Last year, I started working as a graduate assistant to the Research and Scholarship team of the Taylor Center for Social Innovation and Design Thinking. This job has offered me opportunities to contribute to scholarship based on my own knowledge and experience, and has also challenged me to write and work in a field that is beyond my disciplinary comfort zone. I’ve drawn on my experience teaching service-learning courses while learning about the innovative partnerships between SISE classes and local organizations like GrowDat Youth Farm and PlayBuild NOLA. Witnessing conversations between faculty, staff, and community partners at the Taylor Center has offered me new insight into community-engaged scholarship. I got to watch the generative and detailed discussions of power dynamics, compensation, organization missions, and mutually beneficial goals between institutional and community partners in a way that only further developed the thinking and growth that I had begun as a Mellon fellow.

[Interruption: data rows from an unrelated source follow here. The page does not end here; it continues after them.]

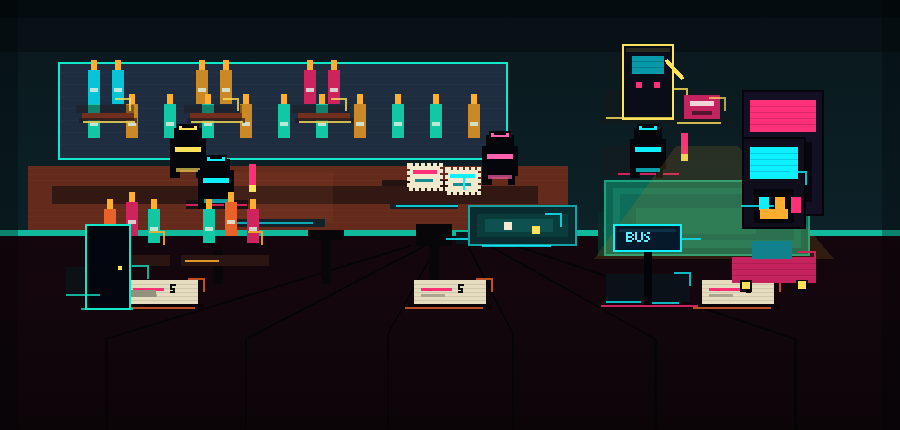
<!DOCTYPE html>
<html lang="en">
<head>
<meta charset="utf-8">
<title>Neon pixel bar</title>
<style>
:root{--ink:#05060b;--cyan:#0cf0ff;--mint:#10e8ca;--teal:#10c8a4;--pink:#ff2f78;--rose:#cf235e;--amber:#cb8925;--gold:#ffae2e;--yellow:#ffe15a;--orange:#e8622a;--cream:#e6dcc0;--wood:#642a1b;--woodDark:#321812}
html,body{margin:0;background:#0b0509;overflow:hidden}
svg{display:block;width:900px;height:430px;shape-rendering:crispEdges}
.cyan{color:var(--cyan)}.teal{color:var(--teal)}.pink{color:var(--rose)}.amber{color:var(--amber)}.orange{color:var(--orange)}.yellow{color:var(--yellow)}.hot{color:#ff62b0}.blue{color:#08c4d6}
.line{fill:none;stroke:currentColor;stroke-width:2}
</style>
</head>
<body>
<svg viewBox="0 0 900 430" role="img" aria-label="Pixel art bar with bottles, patrons, arcade cabinets and a bus sign">
<defs>
<linearGradient id="wall" x1="0" y1="0" x2="0" y2="1"><stop offset="0" stop-color="#09171c"/><stop offset="1" stop-color="#0c2228"/></linearGradient>
<linearGradient id="floor" x1="0" y1="0" x2="0" y2="1"><stop offset="0" stop-color="#14070e"/><stop offset="1" stop-color="#0c0508"/></linearGradient>
<g id="bottle"><rect x="3" width="6" height="11" fill="var(--gold)"/><rect y="10" width="12" height="34" fill="currentColor"/><rect x="2" y="28" width="8" height="4" fill="#d8eee0" opacity=".85"/></g>
<g id="shelf"><rect x="-6" y="-8" width="58" height="8" fill="#1a1718" opacity=".4"/><rect width="52" height="7" fill="#71301e"/><rect x="-3" y="5" width="58" height="5" fill="#211b1d" opacity=".7"/><path class="line yellow" d="M1 9H53M33-14H48V-2" opacity=".8"/></g>
<g id="patron"><path fill="var(--ink)" d="M7 0h22v4h3v11h4v30h-3v9h-7v-8H10v8H0V15h4V4h3z"/><path fill="currentColor" d="M9 2h3v2h12V2h3v4H9zM5 23h26v5H5z"/><path fill="currentColor" opacity=".65" d="M6 44h24v4H6z"/></g>
<g id="banknote"><rect x="-6" y="24" width="84" height="5" fill="#060408" opacity=".7"/><rect width="72" height="24" fill="var(--cream)"/><path stroke="#b9ae96" stroke-width="1" d="M0 4H72M0 8H72M0 12H72M0 16H72M0 20H72" opacity=".45"/><rect x="7" y="8" width="31" height="3" fill="var(--pink)"/><rect x="7" y="14" width="24" height="3" fill="#aaa58f"/><path fill="#0a090c" d="M44 4h6v2h-4v2h3v5h-5v-2h3v-1h-3z"/><path class="line orange" d="M-9 28H69M62-1H78V12" opacity=".8"/></g>
<g id="coaster"><rect width="30" height="22" fill="#f1e9cd"/><rect x="-1" y="-1" width="32" height="24" fill="none" stroke="#f1e9cd" stroke-width="4" stroke-dasharray="4 2"/></g>
</defs>

<g id="room">
<rect width="900" height="236" fill="url(#wall)"/>
<rect width="900" height="52" fill="#050d11" opacity=".6"/><rect width="900" height="18" fill="#03080b" opacity=".5"/>
<rect y="236" width="900" height="194" fill="url(#floor)"/>
<rect y="236" width="900" height="84" fill="#17070d" opacity=".4"/>
<rect y="230" width="900" height="6" fill="#10b99c"/>
<g fill="none" stroke="#070408" stroke-width="2"><path d="M410 246 106 339V430M425 246 246 339V430M437 246 388 334V430M468 246 513 334V430M490 246 655 339V430M516 246 795 339V430"/><path stroke-width="3" d="M106 339V430M655 339V430M795 339V430"/></g>
<rect width="18" height="430" fill="#030506" opacity=".3"/><rect x="882" width="18" height="430" fill="#030506" opacity=".3"/>
</g>

<g id="back-bar">
<rect x="59" y="63" width="448" height="96" fill="#1f2d40"/>
<path stroke="#26374a" d="M60 72H506M60 84H506M60 96H506M60 108H506M60 120H506M60 132H506M60 144H506" opacity=".55"/>
<rect class="line" style="color:var(--mint)" x="59" y="63" width="448" height="96"/>
<g class="blue"><use href="#bottle" x="88" y="60"/><use href="#bottle" x="112" y="60"/></g>
<g class="amber"><use href="#bottle" x="196" y="60"/><use href="#bottle" x="220" y="60"/></g>
<g class="pink"><use href="#bottle" x="304" y="60"/><use href="#bottle" x="328" y="60"/></g>
<g class="teal"><use href="#bottle" x="88" y="94"/><use href="#bottle" x="164" y="94"/><use href="#bottle" x="202" y="94"/><use href="#bottle" x="278" y="94"/><use href="#bottle" x="316" y="94"/><use href="#bottle" x="392" y="94"/><use href="#bottle" x="430" y="94"/></g>
<g class="amber"><use href="#bottle" x="126" y="94"/><use href="#bottle" x="240" y="94"/><use href="#bottle" x="354" y="94"/><use href="#bottle" x="468" y="94"/></g>
<g class="blue"><path fill="currentColor" d="M88 92h12v12H88z"/></g>
<use href="#shelf" x="82" y="113"/><use href="#shelf" x="190" y="113"/><use href="#shelf" x="298" y="113"/>
</g>

<g id="counter">
<rect x="28" y="166" width="540" height="64" fill="var(--wood)"/>
<path stroke="#743522" d="M28 168H568M28 174H568M28 180H568M28 210H568M28 216H568M28 222H568" opacity=".4"/>
<rect x="52" y="186" width="486" height="18" fill="var(--woodDark)"/>
<rect x="232" y="172" width="101" height="50" fill="#8b4c35" opacity=".16"/><rect x="382" y="180" width="84" height="6" fill="#241310"/>
<path fill="#080609" d="M308 230h36v10h-13v44h-10v-44h-13zM416 224h36v22h-13v34h-10v-34h-13zM213 250h10v34h-10z"/>
<path fill="#13222a" d="M232 219h93v8h-93z"/><path class="line cyan" d="M236 223H313" stroke-width="3" opacity=".65"/>
</g>

<g id="patrons">
<use class="yellow" href="#patron" x="170" y="124"/>
<path fill="#1c1214" d="M186 200h62v9h-62z"/><path class="line pink" d="M186 205H247"/>
<use class="cyan" href="#patron" x="198" y="155"/>
<use class="hot" href="#patron" x="482" y="131"/>
<rect x="602" y="146" width="77" height="30" fill="#171c1e" opacity=".6"/><path class="line pink" d="M618 174H679"/>
<use class="cyan" href="#patron" x="630" y="124"/>
</g>

<g id="lipsticks"><rect x="249" y="164" width="7" height="21" fill="var(--pink)"/><rect x="249" y="185" width="7" height="7" fill="var(--yellow)"/></g>

<g id="front-bottles">
<use class="orange" href="#bottle" x="104" y="199"/><use class="pink" href="#bottle" x="126" y="192"/><use class="teal" href="#bottle" x="148" y="199"/>
<use class="teal" href="#bottle" x="203" y="199"/><use class="orange" href="#bottle" x="225" y="192"/><use class="pink" href="#bottle" x="247" y="199"/>
<path fill="#2b1513" d="M96 255h74v11H96zM181 255h88v11h-88z"/>
<path class="line" style="color:var(--gold)" d="M185 261H219M149 232H164V245M248 232H262V245" opacity=".85"/>
</g>

<g id="coasters">
<use href="#coaster" x="410" y="166"/><path fill="var(--pink)" d="M413 170h24v4h-24z"/><path fill="#168d8e" d="M415 179h18v3h-18z"/>
<use href="#coaster" x="448" y="170"/><path fill="var(--cyan)" d="M450 174h25v4h-25z"/><path fill="#168d8e" d="M453 183h18v3h-18z"/><path class="line cyan" d="M464 177V190"/>
<path fill="#172023" d="M390 204h68v5h-68z"/><path class="line cyan" d="M396 206H458" opacity=".8"/>
</g>

<g id="tray-table">
<rect x="456" y="232" width="26" height="12" fill="#08191d"/>
<rect x="469" y="206" width="107" height="39" fill="#082c30" stroke="#13a5a5" stroke-width="2"/>
<path fill="#0b3c3c" d="M477 214h91v23h-91z"/><path fill="#0d5150" d="M485 219h68v13h-68z"/>
<rect x="504" y="222" width="8" height="8" fill="#f5e8ce"/><rect x="532" y="226" width="8" height="8" fill="var(--yellow)"/>
<path class="line cyan" d="M545 214H561V227M446 239H468M482 246H551" opacity=".8"/>
</g>

<g id="robot-machine">
<path fill="#10191c" d="M606 90h20v30h-20zM600 117h131v7H600z"/>
<rect x="623" y="45" width="50" height="74" fill="#090d18" stroke="var(--yellow)" stroke-width="2"/>
<rect x="626" y="48" width="44" height="4" fill="#29291f"/><rect x="632" y="56" width="32" height="18" fill="#0799aa"/><path stroke="#087b8a" d="M632 61h32M632 67h32"/>
<path fill="var(--pink)" d="M636 82h6v6h-6zM654 82h6v6h-6z"/>
<path d="M666 60 683 79" stroke="var(--yellow)" stroke-width="4"/>
<path class="line yellow" d="M606 118H674M673 89H687V103M677 123H721" opacity=".8"/>
<rect x="684" y="95" width="36" height="24" fill="#c3235e"/><path fill="#f3d4d8" d="M690 101h24v5h-24z"/><path fill="#53152f" d="M692 111h20v4h-20z"/><path class="line yellow" d="M709 98H725V111" opacity=".7"/>
<rect x="681" y="133" width="7" height="21" fill="var(--pink)"/><rect x="681" y="154" width="7" height="7" fill="var(--yellow)"/>
</g>

<g id="pool-table">
<path fill="#0a2a29" d="M598 212h8v44h-8z"/>
<rect x="605" y="181" width="204" height="74" fill="#0e6753" stroke="#1aa37e" stroke-width="2"/>
<path fill="#127b61" d="M613 188h188v60H613z"/><path fill="#0f6c58" d="M620 194h174v46H620z"/><path fill="#168966" d="M636 208h120v26H636z" opacity=".5"/>
<path fill="#b58a28" opacity=".17" d="M676 146h62l96 113H594z"/>
</g>

<g id="arcade-cabinets">
<rect x="743" y="91" width="80" height="124" fill="#141024" stroke="#06050c" stroke-width="2"/>
<rect x="750" y="100" width="66" height="32" fill="var(--pink)"/><path stroke="#dc2868" d="M750 106h66M750 112h66M750 118h66M750 124h66"/>
<path fill="#07060e" d="M804 142h8v60h-8z"/>
<rect x="743" y="138" width="62" height="90" fill="#100d1d" stroke="#05040a" stroke-width="2"/>
<rect x="750" y="147" width="48" height="32" fill="var(--cyan)"/><path stroke="#09cddd" d="M750 153h48M750 159h48M750 165h48M750 171h48"/>
<rect x="754" y="189" width="40" height="34" fill="#05060b"/>
<path fill="var(--cyan)" d="M759 197h10v13h-10z"/><path fill="var(--gold)" d="M775 197h10v12h3v10h-28v-10h15z"/><path fill="var(--pink)" d="M791 197h10v16h-10z"/>
<path class="line cyan" d="M741 206H774M790 172H806V185" opacity=".8"/>
</g>

<g id="door">
<path fill="#0b1115" d="M66 267h20v26H66zM130 284h28v20h-28z"/>
<use href="#banknote" x="126" y="280"/>
<rect x="130" y="290" width="26" height="7" fill="#93917e"/>
<rect x="86" y="225" width="44" height="84" fill="#03070d" stroke="var(--mint)" stroke-width="2"/>
<rect x="118" y="266" width="4" height="4" fill="var(--yellow)"/>
<path class="line" style="color:var(--mint)" d="M66 295H100M81 309H133M132 266H148V279" opacity=".75"/>
</g>

<use href="#banknote" x="414" y="280"/>
<use href="#banknote" x="702" y="280"/>

<g id="bus-stop">
<path fill="#0b1118" d="M606 274h84v28h-84z"/>
<rect x="644" y="251" width="8" height="54" fill="#030409"/>
<path class="line cyan" d="M606 302H641M652 303H679M674 273H690V286M681 239H701" opacity=".75"/>
<path class="line pink" d="M601 306H698"/>
<rect x="614" y="225" width="67" height="26" fill="#06192a" stroke="var(--cyan)" stroke-width="2"/>
<path fill="#0c3145" d="M619 229h57v3h-57z"/>
<g role="img" aria-label="BUS" fill="none" stroke="#58efff" stroke-width="2"><path d="M627 232V242M626 233H632M626 237H632M626 241H632M633 234V236M633 238V240"/><path d="M636 232V240M642 232V240M637 241H641"/><path d="M647 233H650M645 234V236M646 237H649M649 238V240M644 241H648"/></g>
</g>

<g id="toy-car">
<path fill="#c6225d" d="M732 257h84v26h-84z"/><path stroke="#ad1d52" d="M732 263h84M732 269h84M732 275h84"/>
<rect x="752" y="241" width="40" height="18" fill="#11818e"/>
<path fill="#08060b" d="M740 280h12v12h-12zM796 280h12v12h-12z"/><path fill="var(--yellow)" d="M742 282h8v7h-8zM798 281h8v8h-8z"/>
<path class="line pink" d="M798 252H815V258"/>
</g>
</svg>
</body>
</html>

I have also worked on projects where I had to stretch myself disciplinarily. For example, I helped to edit a monograph written by Dr. Laura Murphy and Dr. Joshua Schoop called “A Map of the Landscape of Social Innovation Theories.” This is part of the Taylor Provocations series and is still forthcoming. I found that this manuscript was a great resource to understand the field of Social Innovation, its origins, and which projects and paradigms are driving current thinking. Though I did have trouble (and to be honest, still have trouble) with the wide range of products, processes, and paradigms that the term “social innovation” can encompass. I roughly see it now as innovative activities, relationships, and systems that not only address social problems but change the social conditions that created the problem. However, I am still reading, learning, and adjusting my understanding of what social innovation is!

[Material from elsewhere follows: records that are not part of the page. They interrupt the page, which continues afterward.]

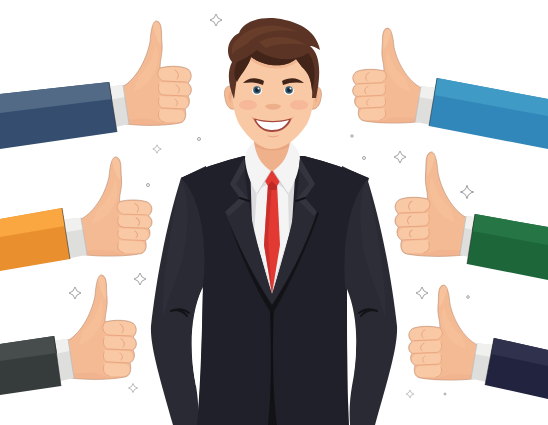
<!DOCTYPE html>
<html lang="en">
<head>
<meta charset="utf-8">
<title>Businessman surrounded by thumbs up</title>
<style>
:root {
  --skin: #f8c9a4; --skin-mid: #f4ba94; --skin-shade: #e9a581; --blush: #f6a78f;
  --hair: #5b3426; --hair-dark: #432419; --hair-light: #74452f;
  --suit: #20202a; --suit-light: #2a2a34; --suit-edge: #34343e; --suit-dark: #121217;
  --shirt: #f4f4f4; --shirt-shade: #dcdcde; --tie: #e23a33; --tie-dark: #bf2a28;
  --line: #8d8d92;
}
html, body { margin: 0; background: #fff; overflow: hidden; }
svg { display: block; width: 548px; height: 425px; }
.skin { fill: var(--skin); }
.skin-mid { fill: var(--skin-mid); }
.skin-shade { fill: var(--skin-shade); }
.crease { fill: none; stroke: var(--skin-shade); stroke-width: 1; stroke-linecap: round; }
.outline { stroke: #b98a70; stroke-width: .6; }
.hair { fill: var(--hair); }
.hair-dark { fill: var(--hair-dark); }
.hair-light { fill: var(--hair-light); }
.suit { fill: var(--suit); }
.suit-light { fill: var(--suit-light); }
.suit-edge { fill: var(--suit-edge); }
.suit-dark { fill: var(--suit-dark); }
.fold { fill: none; stroke: var(--suit-dark); stroke-width: 2; stroke-linecap: round; }
.shirt { fill: var(--shirt); }
.shirt-shade { fill: var(--shirt-shade); }
.tie { fill: var(--tie); }
.tie-dark { fill: var(--tie-dark); }
.sparkles { fill: #fff; stroke: var(--line); stroke-width: .8; }
</style>
</head>
<body>
<svg viewBox="0 0 548 425" role="img" aria-label="Smiling businessman in a dark suit with six hands giving thumbs up">
  <defs>
    <g id="thumb-up">
      <path class="skin-mid outline" d="M120 88C134 82 146 62 150 42C151 29 153 20 157 21C163 23 161 35 162 43C163 53 160 59 160 68C169 65 186 66 189 70C193 75 191 80 188 83C193 87 192 94 188 96C191 101 189 107 185 109C187 116 185 122 180 123C165 126 141 126 126 124Z"/>
      <path class="skin" d="M153 25C155 21 158 21 160 27C161 34 160 39 161 45C157 42 155 34 153 25Z" opacity=".6"/>
      <path class="skin" d="M138 77C149 68 153 56 156 45C160 55 158 65 154 73C150 82 143 88 134 91Z" opacity=".3"/>
      <g class="skin">
        <path d="M160 69C169 66 186 67 189 71C192 76 190 82 185 82L162 81C157 79 157 71 160 69Z"/>
        <path d="M160 82L185 83C192 84 192 95 186 96L162 95C157 93 157 84 160 82Z"/>
        <path d="M160 96L184 97C190 99 189 108 183 109L161 108C157 106 157 98 160 96Z"/>
        <path d="M160 109L181 110C187 112 185 122 179 122L163 122C157 121 157 111 160 109Z"/>
      </g>
      <path class="crease" d="M160 68C155 74 159 79 163 81L186 82M159 84C157 91 160 95 164 95L187 96M159 98C157 105 160 108 164 108L184 109M159 111C157 118 160 121 164 122M175 70C179 72 179 77 177 79M176 85C180 87 180 91 178 93M175 99C178 101 178 104 176 106"/>
      <path class="skin-shade" d="M126 119C138 120 148 117 156 121C162 124 172 123 180 123C164 126 142 126 126 124Z" opacity=".3"/>
      <polygon fill="#dededd" points="96,88 123,85 129,124 102,130"/>
      <polygon fill="#f0f0ef" points="96,88 123,85 125,97 98,102"/>
      <path d="M123 85L129 124" fill="none" stroke="#b9b9b9" stroke-width=".7"/>
    </g>
    <path id="sparkle" d="M0-6Q1-1 6 0Q1 1 0 6Q-1 1-6 0Q-1-1 0-6Z"/>
    <g id="suit-arm">
      <path class="suit-light" d="M181 178C167 222 156 280 151 326C150 345 159 376 173 425H198C199 410 198 398 196 386C189 352 191 313 203 287L216 230L206 166Z"/>
      <path class="suit-edge" d="M181 179C188 192 190 222 184 252C179 276 168 296 163 318C161 288 170 228 181 179Z" opacity=".45"/>
      <path class="fold" d="M171 311C178 308 184 309 189 313M174 310C180 310 184 312 187 316"/>
    </g>
  </defs>

  <g id="sparkles" class="sparkles">
    <use href="#sparkle" x="216" y="20"/>
    <use href="#sparkle" transform="translate(157 149) scale(.7)"/>
    <use href="#sparkle" x="140" y="279"/>
    <use href="#sparkle" x="75" y="293"/>
    <use href="#sparkle" transform="translate(133 388) scale(.75)"/>
    <use href="#sparkle" x="400" y="157"/>
    <use href="#sparkle" transform="translate(467 192) scale(1.1)"/>
    <use href="#sparkle" x="422" y="293"/>
    <use href="#sparkle" transform="translate(410 394) scale(.65)"/>
    <circle cx="199" cy="139" r="1.5"/>
    <circle cx="148" cy="185" r="1.5"/>
    <circle cx="352" cy="136" r="1.2"/>
    <circle cx="364" cy="158" r="1.5"/>
    <circle cx="468" cy="297" r="1.3"/>
    <circle cx="445" cy="394" r="1"/>
  </g>

  <g id="hands">
    <use href="#thumb-up"/>
    <use href="#thumb-up" transform="translate(-47 137) scale(1.04 .95)"/>
    <use href="#thumb-up" transform="translate(-55 254)"/>
    <use href="#thumb-up" transform="translate(544 9) scale(-1 .91)"/>
    <use href="#thumb-up" transform="translate(594 131) scale(-1.04 1)"/>
    <use href="#thumb-up" transform="translate(600 266) scale(-1 .91)"/>
  </g>

  <g id="sleeves">
    <polygon fill="#354e70" points="0,94 109,82 117,132 0,149"/>
    <polygon fill="#526a86" points="0,94 109,82 112,99 0,113"/>
    <polygon fill="#e98f2d" points="0,219 62,208 70,259 0,271"/>
    <polygon fill="#faa741" points="0,219 62,208 65,226 0,237"/>
    <polygon fill="#363b3b" points="0,344 54,336 61,386 0,395"/>
    <polygon fill="#474c4c" points="0,344 54,336 57,353 0,361"/>
    <polygon fill="#3187b9" points="437,78 548,99 548,149 429,126"/>
    <polygon fill="#3f9ac5" points="437,78 548,99 548,116 434,95"/>
    <polygon fill="#1c6639" points="475,214 548,227 548,280 467,264"/>
    <polygon fill="#267645" points="475,214 548,227 548,245 472,231"/>
    <polygon fill="#21233f" points="494,338 548,350 548,399 485,385"/>
    <polygon fill="#30324d" points="494,338 548,350 548,366 491,354"/>
    <path d="M109 82L117 132M62 208L70 259M54 336L61 386M437 78L429 126M475 214L467 264M494 338L485 385" fill="none" stroke="#22252b" stroke-opacity=".55"/>
  </g>

  <g id="businessman">
    <g id="suit">
      <path class="suit" d="M181 178Q210 164 244 156H304Q340 165 369 178L350 250C346 280 347 350 348 400L349 425H197C201 380 202 330 203 287L194 240Z"/>
      <use href="#suit-arm"/>
      <use href="#suit-arm" transform="translate(548 0) scale(-1 1)"/>
      <path class="suit" d="M181 178Q210 164 244 156H304Q340 165 368 178C350 200 342 240 345 287L347 425H197C202 380 202 330 203 287C208 240 200 196 181 178Z"/>
      <path fill="#fff" d="M202 289C190 315 189 352 196 386C200 360 201 325 202 289ZM347 289C358 315 359 352 351 386C347 360 347 325 347 289Z"/>
    </g>

    <g id="shirt-and-tie">
      <path class="shirt-shade" d="M250 160L272 172L296 160L292 225L272 296L252 225Z"/>
      <path class="shirt" d="M257 190L268 184L265 230L271 286L254 234ZM277 184L288 190L289 234L273 286L279 230Z"/>
      <path class="skin-shade" d="M254 130H291V159L272 172L254 159Z"/>
      <path class="skin-mid" d="M254 146Q272 155 291 146V159L272 172L254 159Z" opacity=".6"/>
      <path class="tie" d="M268 184H277L280 245L272 294L264 245Z"/>
      <path class="tie-dark" d="M268 184H272L268 238L272 294L264 245Z" opacity=".65"/>
      <path class="tie" d="M263 178L268 171H277L282 178L277 186H268Z"/>
      <path class="tie-dark" d="M268 185L272 181L277 186L276 190H268Z"/>
      <path class="shirt" d="M254 142C249 146 245 152 245 159C246 172 251 184 257 194L271 171C261 164 256 156 254 142ZM290 142C296 146 300 152 300 159C299 172 294 184 288 194L273 171C283 164 288 156 290 142Z"/>
      <path d="M257 194L271 171M288 194L273 171" fill="none" stroke="#c7c7ca" stroke-width=".8"/>
    </g>

    <g id="lapels">
      <path class="suit-dark" d="M226 213L243 199L272 298L302 199L319 213C307 248 290 284 272 315C253 284 237 248 226 213Z"/>
      <path class="suit-light" d="M244 158L230 184L240 198L225 212C238 246 255 279 272 305C289 279 306 246 317 212L305 198L315 184L300 158C298 210 286 250 272 294C258 250 247 210 244 158Z"/>
      <path class="suit-edge" d="M244 158L230 184L240 198L225 212L229 216L248 199L236 184L245 169ZM300 158L315 184L305 198L317 212L314 216L297 199L309 184L299 169Z"/>
      <path class="fold" d="M240 198L249 201M305 198L296 201" stroke-width="1"/>
      <path class="suit-dark" d="M270 312H274C272 340 273 395 277 425H268C272 385 271 350 270 312Z"/>
      <path d="M272 312V402" fill="none" stroke="#0e0e13"/>
    </g>

    <g id="head">
      <path class="skin-mid outline" d="M234 88C227 83 223 89 225 98C226 106 231 112 236 108ZM311 88C318 83 323 89 321 98C320 106 315 112 309 108Z"/>
      <path class="skin-shade" d="M233 92C228 90 227 96 230 103ZM313 92C318 90 319 96 316 103Z" opacity=".6"/>
      <path class="skin" d="M232 66C231 92 232 110 239 124C248 138 260 149 272 149C285 149 298 138 307 124C314 110 315 92 314 62L290 45L245 47Z"/>
      <path class="skin-shade" d="M232 72C239 69 246 66 250 60C265 70 283 72 297 62C303 66 309 69 314 74L314 66L290 46H245L232 62Z" opacity=".5"/>
      <path class="hair" d="M234 99C228 84 227 72 232 62C225 54 227 39 239 33C244 20 265 15 285 20C304 24 317 34 320 50C314 46 311 46 310 46C321 55 321 75 316 98L312 98C313 84 310 75 302 67L296 59C284 69 264 66 251 57C249 66 241 71 237 77Z"/>
      <path class="hair-dark" d="M251 57C264 66 284 69 296 59L302 67C308 71 311 79 312 91C316 77 316 62 308 53C295 62 272 61 257 50C251 55 243 60 237 62C233 71 234 78 237 82C241 74 249 66 251 57Z"/>
      <path class="hair-light" d="M238 39C251 24 278 21 298 32C278 28 258 32 248 43C242 47 235 50 232 55C231 48 233 42 238 39ZM259 42C273 34 293 36 306 45C291 43 276 43 266 48Z" opacity=".55"/>
      <path class="hair-dark" d="M243 83C248 77 257 77 264 81L263 85C256 82 249 82 243 83ZM304 83C298 77 289 77 282 81L283 85C290 82 297 82 304 83Z"/>
      <g id="eyes">
        <ellipse cx="257" cy="91" rx="5" ry="4" fill="#fff"/>
        <ellipse cx="289" cy="91" rx="5" ry="4" fill="#fff"/>
        <circle cx="257" cy="90" r="3.8" fill="#355a70"/>
        <circle cx="289" cy="90" r="3.8" fill="#355a70"/>
        <circle cx="257" cy="90" r="2" fill="#15232e"/>
        <circle cx="289" cy="90" r="2" fill="#15232e"/>
        <circle cx="258.5" cy="88.5" r="1" fill="#fff"/>
        <circle cx="290.5" cy="88.5" r="1" fill="#fff"/>
      </g>
      <ellipse cx="248" cy="105" rx="9" ry="5" fill="var(--blush)" opacity=".5"/>
      <ellipse cx="299" cy="105" rx="9" ry="5" fill="var(--blush)" opacity=".5"/>
      <path class="skin-shade" d="M265 106C268 103 278 103 281 106C279 111 267 111 265 106Z" opacity=".75"/>
      <path d="M253 118C265 122 280 122 292 118C288 128 281 132 272 132C263 132 257 127 253 118Z" fill="#a5473c"/>
      <path d="M256 120C266 123 279 123 289 120C285 127 280 130 272 130C264 130 259 126 256 120Z" fill="#fff"/>
      <path class="crease" d="M252 117L254 120M293 117L291 120M268 136Q273 138 278 136"/>
    </g>
  </g>
</svg>
</body>
</html>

As a scholar trained in the humanities, the field of literature on incubators and social labs was entirely new to me, as were the concepts of complexity theory, innovation diffusion, and systems thinking. Over the course of my learning, however, I have come to see some important overlaps and distinctions between some of these concepts and my activist scholarship in art history and museum practice that I am looking forward to exploring further. Stay tuned for my next post where I share my thoughts on the definitions of and intersection between Social Innovation and Community-Engaged Scholarship!